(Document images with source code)
*-*-*
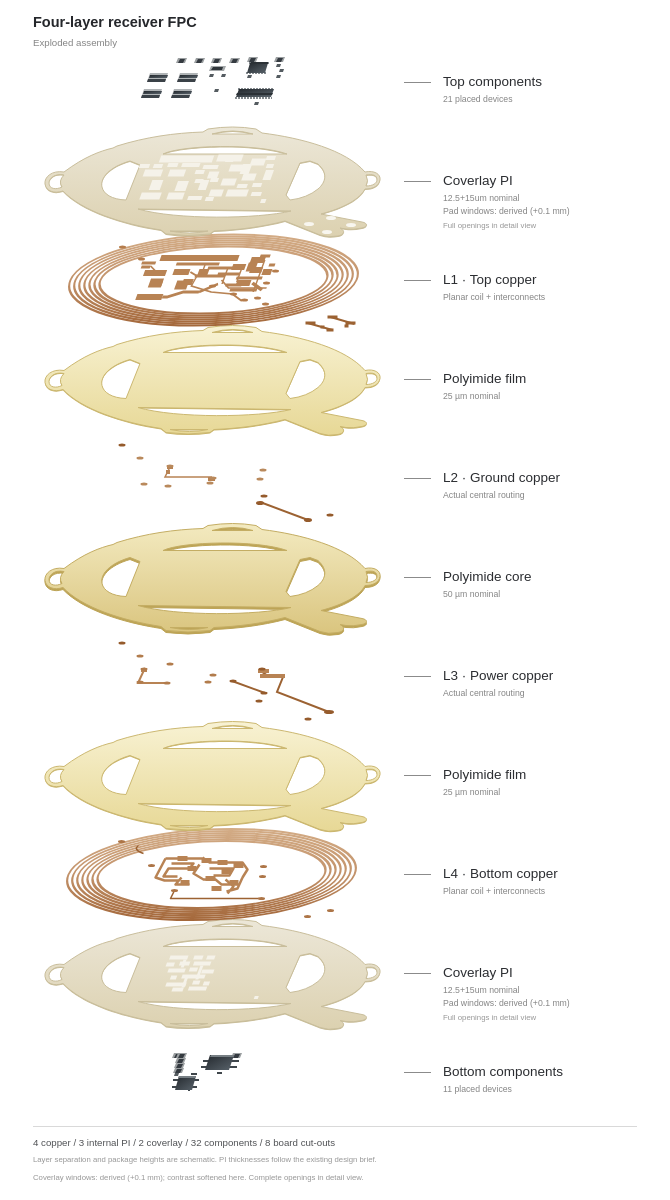
<!DOCTYPE html>
<html lang="en">
<head>
<meta charset="utf-8">
<title>Four-layer receiver FPC</title>
<style>
:root{--ink:#25272b;--label:#2b2d31;--muted:#858585;--faint:#979797;--rule:#d9d9d9;--leader:#8b8b8b;--copper:#b88354;--copper-dark:#9c6232;--window:#f5f2e9;--chip:#3b4248}
*{box-sizing:border-box;margin:0;padding:0}
body{width:670px;height:1200px;overflow:hidden;background:#fff;font-family:"Liberation Sans",Arial,sans-serif;color:var(--ink)}
.sheet{position:relative;width:670px;height:1200px;overflow:hidden}
.heading{padding:13px 33px 0}
h1{font-size:14.5px;line-height:18px;font-weight:700}
.heading p{font-size:9.7px;line-height:12px;margin-top:6px;color:var(--muted)}
.stack{position:absolute;left:0;top:0}
.layers{position:absolute;left:404px;top:73px;display:grid;grid-auto-rows:99px;list-style:none}
.layers li{display:flex;gap:12px}
.layers li::before{content:"";width:27px;height:1px;margin-top:9px;background:var(--leader)}
h2{font-size:13.5px;line-height:18px;font-weight:400;color:var(--label);white-space:nowrap}
.layers p{font-size:8.7px;line-height:13.4px;color:var(--muted);white-space:nowrap}
h2 + p{margin-top:2px}
.layers .aside{font-size:7.8px;color:var(--faint)}
.notes{position:absolute;left:33px;top:1126px;width:604px;border-top:1px solid var(--rule);padding-top:9px;display:grid;grid-template-rows:14px 16px 16px;row-gap:2px;font-size:7.75px;line-height:16px;color:var(--faint)}
.notes .summary{font-size:9.7px;line-height:14px;color:#515356}
.window{stroke:var(--window);fill:none}
.trace{stroke:var(--copper);fill:none}
.dark{stroke:var(--copper-dark)}
</style>
</head>
<body>
<main class="sheet">
<header class="heading"><h1>Four-layer receiver FPC</h1><p>Exploded assembly</p></header>

<svg class="stack" width="670" height="1200" viewBox="0 0 670 1200" role="img" aria-label="Exploded view of the circuit layers">
<defs>
<linearGradient id="coverlay" x2="0" y2="1"><stop stop-color="#ece7d8"/><stop offset="1" stop-color="#dcd1b0"/></linearGradient>
<linearGradient id="film" x2="0" y2="1"><stop stop-color="#f8f2d3"/><stop offset="1" stop-color="#e7d896"/></linearGradient>
<linearGradient id="core" x2="0" y2="1"><stop stop-color="#f3eac0"/><stop offset="1" stop-color="#dac57f"/></linearGradient>
<linearGradient id="coil-copper" gradientUnits="userSpaceOnUse" x1="0" y1="-46" x2="0" y2="46"><stop stop-color="#d3ac86"/><stop offset=".5" stop-color="#c2926a"/><stop offset="1" stop-color="#a4683b"/></linearGradient>
<linearGradient id="chip-face" x2="1" y2="1"><stop stop-color="#23282d"/><stop offset="1" stop-color="#59636b"/></linearGradient>

<path id="board" fill-rule="evenodd" stroke-linejoin="round" d="M64 -9C84 -24 100 -30 113 -33L117 -35C146 -44 174 -48 203 -49L208 -52Q233 -56 256 -52L262 -48C302 -43 346 -31 365 -9C374 -11 381 -7 380 -1C379 5 373 8 365 8C360 18 344 27 321 33L362 41C368 42 368 46 362 47Q353 49 346 48L340 47C346 50 344 54 338 55Q328 57 320 54L285 40C262 46 238 49 214 50L210 53Q188 56 166 53L161 49C122 43 82 30 63 10C54 13 46 10 45 3C44 -4 52 -11 64 -9Z
M163 -27C182 -36 256 -38 287 -27ZM138 28L291 30C258 38 176 39 138 28ZM130 -20L140 -16L126 19C94 18 92 -9 130 -20ZM310 -20L318 -17C328 -8 326 1 318 8Q307 17 290 19L286 14L300 -18ZM64 -6C54 -8 49 -2 49 2C49 8 56 9 62 6Q58 0 64 -6ZM366 -6Q369 0 366 5C373 5 377 2 377 -1C377 -6 373 -7 366 -6ZM212 -47Q233 -53 253 -47ZM170 50Q190 54 208 50Z"/>
<ellipse id="turn" rx="144" ry="46"/>
<g id="coil" transform="skewX(-23.5)" fill="none" stroke="url(#coil-copper)" stroke-width="2">
<ellipse rx="143" ry="45.5"/><ellipse rx="138" ry="43.5"/><ellipse rx="133" ry="41.5"/><ellipse rx="128" ry="39.5"/><ellipse rx="123" ry="37.5"/><ellipse rx="118" ry="35.5"/><ellipse rx="113" ry="33.5"/>
</g>
<ellipse id="via" rx="3.5" ry="1.5"/>
<g id="passive"><path fill="#9b9fa1" d="M2 0H11L9 5H0Z"/><path fill="#343a40" d="M4 1H9L7 5H2Z"/></g>
<g id="array"><path fill="#b0b4b6" d="M3 -1H21L18 8H0Z"/><path fill="url(#chip-face)" d="M3 1H21L20 4H2Z"/><path fill="#3a4147" d="M1 5H19L18 8H0Z"/></g>
<g id="dot"><path fill="#555c61" d="M1 0H5L4 3H0Z"/></g>
</defs>

<g id="bottom-components">
<use href="#passive" x="172" y="1053"/><use href="#passive" x="176" y="1053"/><use href="#passive" x="231" y="1053"/>
<use href="#passive" x="175" y="1058"/><use href="#passive" x="174" y="1063"/><use href="#passive" x="173" y="1068"/><use href="#dot" x="174" y="1073"/>
<path stroke="#3f464b" stroke-width="2" d="M203 1061H239M201 1067H237M173 1080H199M172 1087H197M189 1089V1091M191 1074H197M217 1073H222"/>
<path fill="url(#chip-face)" d="M210 1055H234L229 1070H205Z"/><path fill="url(#chip-face)" d="M179 1076H196L192 1090H175Z"/>
<path fill="#777f84" d="M211 1055H234L233.500 1057H210ZM179 1076H196L195 1078H178Z"/>
</g>

<g id="bottom-coverlay" transform="translate(0 973.500)">
<use href="#board" y="1" fill="#c8bc96"/><use href="#board" fill="url(#coverlay)" stroke="#c9be9c"/>
<g class="window" transform="skewX(-20)" stroke-width="4">
<path d="M164 -16H182M188 -16H197M201 -16H209M163 -9H171M176 -10H186M190 -10H207M167 -3H184M188 -4H196M201 -2H213M172 4H178M183 3H206M170 11H190M196 9H203M207 10H213M178 16H189M194 15H212"/>
<path stroke-width="3" d="M180 -14V-6M199 -8V6M188 4V14M263 24H267"/>
</g>
</g>

<g id="bottom-copper" transform="translate(211.500 874.500)">
<use href="#coil"/>
<g class="trace" stroke-width="2.500" stroke-linejoin="round">
<path d="M-46 -16H-9M-46 -16L-56 3L-47 6H-32M-40 -11H-18L-22 -6H-43L-48 2H-34M-9 -17L-2 -12H31L36 -5L31 3M-12 -10L-18 -1L-8 5H4L10 10H28M-2 -6H22L18 1H2M-30 3L-36 10H-22M14 5L22 12L16 19M31 3L26 14L15 17"/>
<path stroke-width="5" d="M-34 -16H-24M-10 -14H0M6 -12H16M-24 -6H-15M10 -3H20M-6 4H4M18 8H27M-31 8H-22M0 14H10M22 -9H32"/>
<path class="dark" stroke-width="1.500" d="M-37 16L-41 24H48M-73 -29Q-79 -25 -68 -21"/>
</g>
<g fill="#ad7547"><use href="#via" x="-90" y="-33"/><use href="#via" x="-60" y="-9"/><use href="#via" x="52" y="-8"/><use href="#via" x="51" y="2"/><use href="#via" x="-37" y="16"/><use href="#via" x="50" y="24"/><use href="#via" x="96" y="42"/><use href="#via" x="119" y="36"/></g>
</g>

<g id="lower-film" transform="translate(0 775.500)"><use href="#board" y="1" fill="#c9b46a"/><use href="#board" fill="url(#film)" stroke="#ccb871"/></g>

<g id="power-copper" transform="translate(0 676)">
<g class="trace" stroke-width="2"><path d="M145 -8L138 7H166"/><path class="dark" d="M232 5L265 17M262 -4L270 1H283L277 16L329 36"/><path stroke-width="4" d="M141 -6H147M258 -5H269M260 0H285"/></g>
<g fill="#b27c4c"><use href="#via" x="140" y="-20"/><use href="#via" x="170" y="-12"/><use href="#via" x="144" y="-7"/><use href="#via" x="140" y="6"/><use href="#via" x="167" y="7"/><use href="#via" x="213" y="-1"/><use href="#via" x="208" y="6"/></g>
<g fill="#955b2c"><use href="#via" x="122" y="-33"/><use href="#via" x="233" y="5"/><use href="#via" x="264" y="17"/><use href="#via" x="259" y="25"/><use href="#via" x="308" y="43"/><use href="#via" x="262" y="-7"/><ellipse cx="329" cy="36" rx="5" ry="2"/></g>
</g>

<g id="core-board" transform="translate(0 577.500)"><use href="#board" y="2" fill="#bda456" stroke="#bda456"/><use href="#board" fill="url(#core)" stroke="#c4ad63"/></g>

<g id="ground-copper" transform="translate(0 478)">
<g class="trace" stroke-width="1.500"><path d="M170 -11L165 -1H212"/><path stroke-width="4" d="M167 -11H173M166 -6H170M208 1H215"/><path class="dark" stroke-width="2" d="M260 24L308 42"/></g>
<g fill="#b9895c"><use href="#via" x="140" y="-20"/><use href="#via" x="170" y="-12"/><use href="#via" x="144" y="6"/><use href="#via" x="168" y="8"/><use href="#via" x="213" y="0"/><use href="#via" x="210" y="5"/><use href="#via" x="263" y="-8"/><use href="#via" x="260" y="1"/></g>
<g fill="#955b2c"><use href="#via" x="122" y="-33"/><use href="#via" x="264" y="18"/><ellipse cx="260" cy="25" rx="4" ry="2"/><ellipse cx="308" cy="42" rx="4" ry="2"/><use href="#via" x="330" y="37"/></g>
</g>

<g id="upper-film" transform="translate(0 379.500)"><use href="#board" y="1" fill="#c9b46a"/><use href="#board" fill="url(#film)" stroke="#ccb871"/></g>

<g id="top-copper" transform="translate(213.500 280)">
<use href="#coil"/>
<g class="trace" transform="skewX(-20)">
<path stroke-width="6" d="M-61 -22H17M-72 -7H-50M-43 -8H-27M-71 17H-45M-18 -8H-8M14 -13H27M30 -20H44M33 -10H45M24 3H38M-30 2H-20M46 -8H55M-62 4H-50"/>
<path stroke-width="9" d="M-63 3H-50M-36 5H-24M29 -13H38"/>
<path stroke-width="3" d="M-78 -17H-64M-77 -13H-68M-43 -16H0M-10 -12H15M2 -6H24M-20 -4H10M22 -2H48M14 5H30M20 10H47M-45 17H-40L-26 12H-10M-10 12L6 4M38 -24H48M50 -15H56M40 3L52 10"/>
<path stroke-width="1.500" d="M-68 -14L-60 -8M-26 -8L-18 -4L-20 6L2 12L24 14L36 21M10 -12V4M24 -14V2M44 -20V12M-14 -16V-6M8 0L18 8H56"/>
</g>
<g fill="#b57d4d"><use href="#via" x="-91" y="-33"/><use href="#via" x="-72" y="-21"/><use href="#via" x="-1" y="6"/><use href="#via" x="20" y="14"/><use href="#via" x="31" y="20"/><use href="#via" x="44" y="18"/><use href="#via" x="52" y="24"/><use href="#via" x="62" y="-9"/><use href="#via" x="53" y="3"/></g>
<g class="trace dark" stroke-width="2"><path d="M94 43L119 50M117 37L141 44"/><path stroke-width="3" d="M92 43H102M114 37H124M113 50H120M132 43H142M131 46H135M107 47H111"/></g>
</g>

<g id="top-coverlay" transform="translate(0 181)">
<use href="#board" y="1" fill="#c8bc96"/><use href="#board" fill="url(#coverlay)" stroke="#c9be9c"/>
<g class="window" transform="skewX(-20)">
<path stroke-width="7" d="M152 -22H205M209 -23H234M141 -8H159M166 -8H182M146 15H166M173 15H189M225 -13H240M244 -19H258M206 -6H216M222 1H236M241 -4H254M214 12H227M231 12H252"/>
<path stroke-width="10" d="M152 4H163M178 5H189M201 4H209M262 -6H270M237 -12H246"/>
<path stroke-width="4" d="M134 -15H144M148 -15H157M162 -16H172M176 -16H194M198 -14H213M218 -21H226M192 -9H201M195 0H203M210 -1H218M258 -23H267M261 -15H268M239 5H249M254 4H263M194 17H208M212 18H220M256 13H266M268 20H273"/>
</g>
<g fill="#f8f6ef"><ellipse cx="309" cy="43" rx="5" ry="2"/><ellipse cx="331" cy="37" rx="5" ry="2"/><ellipse cx="327" cy="51" rx="5" ry="2"/><ellipse cx="351" cy="44" rx="5" ry="2"/></g>
</g>

<g id="top-components">
<use href="#passive" x="176" y="58"/><use href="#passive" x="194" y="58"/><use href="#passive" x="211" y="58"/><use href="#passive" x="229" y="58"/><use href="#passive" x="247" y="57"/><use href="#passive" x="274" y="57"/>
<use href="#array" x="147" y="74"/><use href="#array" x="177" y="74"/><use href="#array" x="141" y="90"/><use href="#array" x="171" y="90"/>
<path fill="#a4a8aa" d="M211 66H226L224 71H209Z"/><path fill="#30363b" d="M213 67H223L222 70H211Z"/>
<use href="#dot" x="209" y="74"/><use href="#dot" x="221" y="74"/><use href="#dot" x="247" y="75"/><use href="#dot" x="276" y="64"/><use href="#dot" x="279" y="69"/><use href="#dot" x="276" y="75"/><use href="#dot" x="214" y="89"/><use href="#dot" x="254" y="102"/>
<path stroke="#858b8f" stroke-width="2" stroke-dasharray="2 1" d="M249 63H269M246 73H266M238 89H274M235 98H272"/>
<path fill="url(#chip-face)" d="M250 63H268L265 73H247Z"/><path fill="url(#chip-face)" d="M239 89H274L271 97H236Z"/>
<path fill="#2b3136" d="M251 62H268V64H250ZM237 93H273L272 95H236Z"/>
</g>
</svg>

<ol class="layers">
<li><div><h2>Top components</h2><p>21 placed devices</p></div></li>
<li><div><h2>Coverlay PI</h2><p>12.5+15um nominal</p><p>Pad windows: derived (+0.1 mm)</p><p class="aside">Full openings in detail view</p></div></li>
<li><div><h2>L1 · Top copper</h2><p>Planar coil + interconnects</p></div></li>
<li><div><h2>Polyimide film</h2><p>25 µm nominal</p></div></li>
<li><div><h2>L2 · Ground copper</h2><p>Actual central routing</p></div></li>
<li><div><h2>Polyimide core</h2><p>50 µm nominal</p></div></li>
<li><div><h2>L3 · Power copper</h2><p>Actual central routing</p></div></li>
<li><div><h2>Polyimide film</h2><p>25 µm nominal</p></div></li>
<li><div><h2>L4 · Bottom copper</h2><p>Planar coil + interconnects</p></div></li>
<li><div><h2>Coverlay PI</h2><p>12.5+15um nominal</p><p>Pad windows: derived (+0.1 mm)</p><p class="aside">Full openings in detail view</p></div></li>
<li><div><h2>Bottom components</h2><p>11 placed devices</p></div></li>
</ol>

<footer class="notes">
<p class="summary">4 copper / 3 internal PI / 2 coverlay / 32 components / 8 board cut-outs</p>
<p>Layer separation and package heights are schematic. PI thicknesses follow the existing design brief.</p>
<p>Coverlay windows: derived (+0.1 mm); contrast softened here. Complete openings in detail view.</p>
</footer>
</main>
</body>
</html>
*-*-*
- Task details -
Copy every line from the records above that contains the string "sheet".

- Written answer -
.sheet{position:relative;width:670px;height:1200px;overflow:hidden}
<main class="sheet">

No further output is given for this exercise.